YOUR TASK: State the number of lines in these records holding "swing". Say nothing more.

══ RECORDS SHOWN

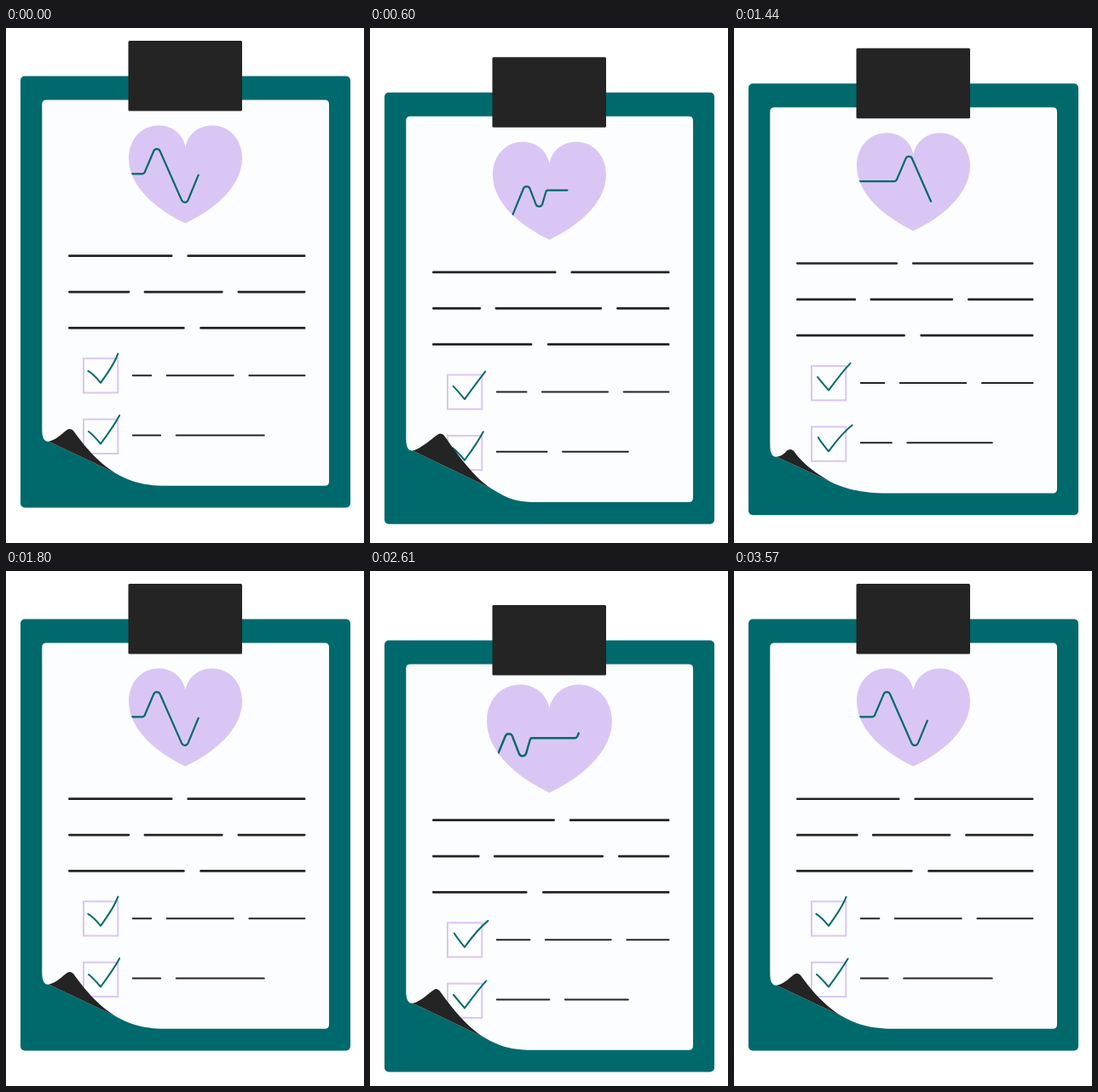
An HTML page that plays this animation: 420x605 px, repeating every 3600 ms.

```html
<!DOCTYPE html>
<html lang="en">
<head>
<meta charset="utf-8">
<title>Health checklist</title>
<style>
  html, body { margin: 0; width: 100%; height: 100%; overflow: hidden; background: #fff; }
  svg { display: block; width: 420px; height: 605px; }
  .line { fill: none; stroke-linecap: round; stroke-linejoin: round; }
  .ink { stroke: #252326; }
  .teal { stroke: #00696c; stroke-width: 2.2; }
  .box { fill: none; stroke: #dac6f4; stroke-width: 2; }
</style>
</head>
<body>
<svg viewBox="0 0 420 605">
  <defs>
    <path id="heart" d="M210.5 139.5C207 124 195 114.5 179 114.5C158 114.5 144 132 144 153C144 187 178 214 210.5 229.5C243 214 277 187 277 153C277 132 263 114.5 242 114.5C226 114.5 214 124 210.5 139.5Z"/>
    <clipPath id="heartClip"><use href="#heart"/></clipPath>
    <clipPath id="paperClip"><path id="paperMask"/></clipPath>
  </defs>
  <g id="board">
    <rect x="17" y="56.5" width="387" height="507" rx="5" fill="#00696c"/>
    <path id="paper" fill="#fcfdff"/>
    <g clip-path="url(#paperClip)">
      <g id="pulse">
        <use href="#heart" fill="#dac6f4"/>
        <g clip-path="url(#heartClip)"><path id="wave" class="line teal"/></g>
      </g>
      <g id="rows"></g>
      <rect class="box" x="91" y="388.2" width="40.3" height="40.3"/>
      <rect class="box" x="91" y="459.7" width="40.3" height="40.3"/>
      <path id="check1" class="line teal" style="stroke-width:2"/>
      <path id="check2" class="line teal" style="stroke-width:2" transform="translate(0 71.7)"/>
    </g>
    <path id="flap" fill="#242424"/>
    <rect x="143.5" y="15" width="133.5" height="82.5" rx="1.5" fill="#242424"/>
  </g>
</svg>
<script>
const $ = id => document.getElementById(id);
const CYCLE = 1800, STEP = 141, TAU = Math.PI * 2;
const set = (el, name, value) => el.setAttribute(name, value);

// Polyline with circular corners; each point is [x, y, radius].
function roundedPath(points) {
  let d = `M${points[0][0]} ${points[0][1]}`;
  for (let i = 1; i < points.length - 1; i++) {
    const [x, y, r] = points[i];
    const toward = ([px, py]) => {
      const len = Math.hypot(px - x, py - y);
      return [(px - x) / len, (py - y) / len];
    };
    const a = toward(points[i - 1]), b = toward(points[i + 1]);
    const half = Math.acos(a[0] * b[0] + a[1] * b[1]) / 2;
    const cut = r / Math.tan(half);
    const sweep = a[0] * b[1] - a[1] * b[0] < 0 ? 1 : 0;
    d += `L${x + a[0] * cut} ${y + a[1] * cut}` +
         `A${r} ${r} 0 0 ${sweep} ${x + b[0] * cut} ${y + b[1] * cut}`;
  }
  const end = points[points.length - 1];
  return d + `L${end[0]} ${end[1]}`;
}

// Heartbeat trace: two beats, x measured from the first tall peak.
const BASE = 171.3;
const beat = [[-15, BASE, 3], [0, 136, 4], [33, 211, 4], [54, 160, 4], [69, 199, 4], [77, BASE, 2]];
const shifted = n => beat.map(([x, y, r]) => [x + n * STEP, y, r]);
const wave = $('wave');
set(wave, 'd', roundedPath([[-64, BASE], ...shifted(0), ...shifted(1), [267, BASE]]));

function lengthAt(x) {
  let lo = 0, hi = wave.getTotalLength();
  for (let i = 0; i < 30; i++) {
    const mid = (lo + hi) / 2;
    if (wave.getPointAtLength(mid).x < x) lo = mid; else hi = mid;
  }
  return lo;
}
const trimStart = lengthAt(48.5), trimEnd = lengthAt(48.5 + STEP);

// Each row: y, stroke width, left, right, gaps as [centre, swing, phase, width].
const rows = [
  [267.7, 2.7, 73, 351.5, [[213.3, -14, 48, 16.8]]],
  [310.1, 2.7, 73, 351.5, [[145.5, 8.7, 24, 16.2], [272.4, -10.2, 24, 16.8]]],
  [352.4, 2.7, 73, 351.5, [[205.6, 12.9, 0, 17.4]]],
  [408.2, 2, 147.8, 351.5, [[188.3, -8.8, 0, 16.4], [284.2, -8.2, 0, 16.6]]],
  [478.5, 2, 147.8, 303.8, [[204.4, -15.3, 24, 16.5]]]
].map(([y, width, left, right, gaps]) => {
  const el = document.createElementNS('http://www.w3.org/2000/svg', 'path');
  set(el, 'class', 'line ink');
  set(el, 'stroke-width', width);
  $('rows').append(el);
  return { el, y, width, left, right, gaps };
});

function drawRow({ el, y, width, left, right, gaps }, swing) {
  const cap = width / 2;
  let d = `M${left + cap} ${y}`;
  for (const [centre, amount, phase, gap] of gaps) {
    const x = centre + amount * swing(phase);
    d += `H${x - gap / 2 - cap}M${x + gap / 2 + cap} ${y}`;
  }
  set(el, 'd', d + `H${right - cap}`);
}

function drawCheck(el, s) {
  set(el, 'd', `M${97.7 + 1.7 * s} ${401.6 - 1.6 * s}Q102 406 111 416.8` +
    `Q127 395 ${135.4 + 4.8 * s} ${384.5 + 2.2 * s}`);
}

function drawFold(k) {
  const nx = 50, ny = 485.7 - 9.8 * k;
  const tx = 75.2 + 9.2 * k, ty = 470.8 - 16 * k;
  const ex = 128 + 17 * k, ey = 522.7 - 0.8 * k;
  const fx = 188 + 9 * k, bottom = 537.8;
  const sheet = `M42.3 89.5Q42.3 84.5 47.3 84.5H374Q379 84.5 379 89.5V532.8Q379 ${bottom} 374 ${bottom}H${fx}` +
    `C${fx - 30} ${bottom} ${ex + 14} ${ey + 8} ${ex} ${ey}L${nx} ${ny}` +
    `C45 ${ny + 0.5} 42.3 ${ny - 4} 42.3 ${ny - 14}Z`;
  set($('paper'), 'd', sheet);
  set($('paperMask'), 'd', sheet);
  set($('flap'), 'd', `M${nx} ${ny}C${nx + 10} ${ny - 2} ${tx - 7} ${ty + 3} ${tx - 3} ${ty + 1}` +
    `Q${tx} ${ty - 1} ${tx + 3.5} ${ty + 2}` +
    `C${tx + 13} ${ty + 15} ${ex - 23} ${ey - 14} ${ex} ${ey}Z`);
}

function draw(time) {
  const u = time % CYCLE / CYCLE;
  const swing = degrees => Math.cos(TAU * (u + degrees / 360));

  set($('board'), 'transform', `translate(0 ${12.8 * (1 - swing(0))})`);
  drawFold(Math.sin(TAU * u));
  rows.forEach(row => drawRow(row, swing));
  drawCheck($('check1'), -swing(-32));
  drawCheck($('check2'), -swing(-62));

  const p = Math.min(1, Math.max(0, u * 3 - 1));
  const scale = 1 + 0.13 * Math.sin(Math.PI * p) ** 2;
  set($('pulse'), 'transform', `translate(210.5 172.5) scale(${scale}) translate(-210.5 -172.5)`);
  set(wave, 'transform', `translate(${177 - STEP * u} 0)`);
  set(wave, 'stroke-dasharray', `${trimStart + (trimEnd - trimStart) * u} 2000`);
}

function tick() {
  draw(performance.now());
  requestAnimationFrame(tick);
}
tick();
</script>
</body>
</html>
```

════

RESULT FOR THIS TASK: 8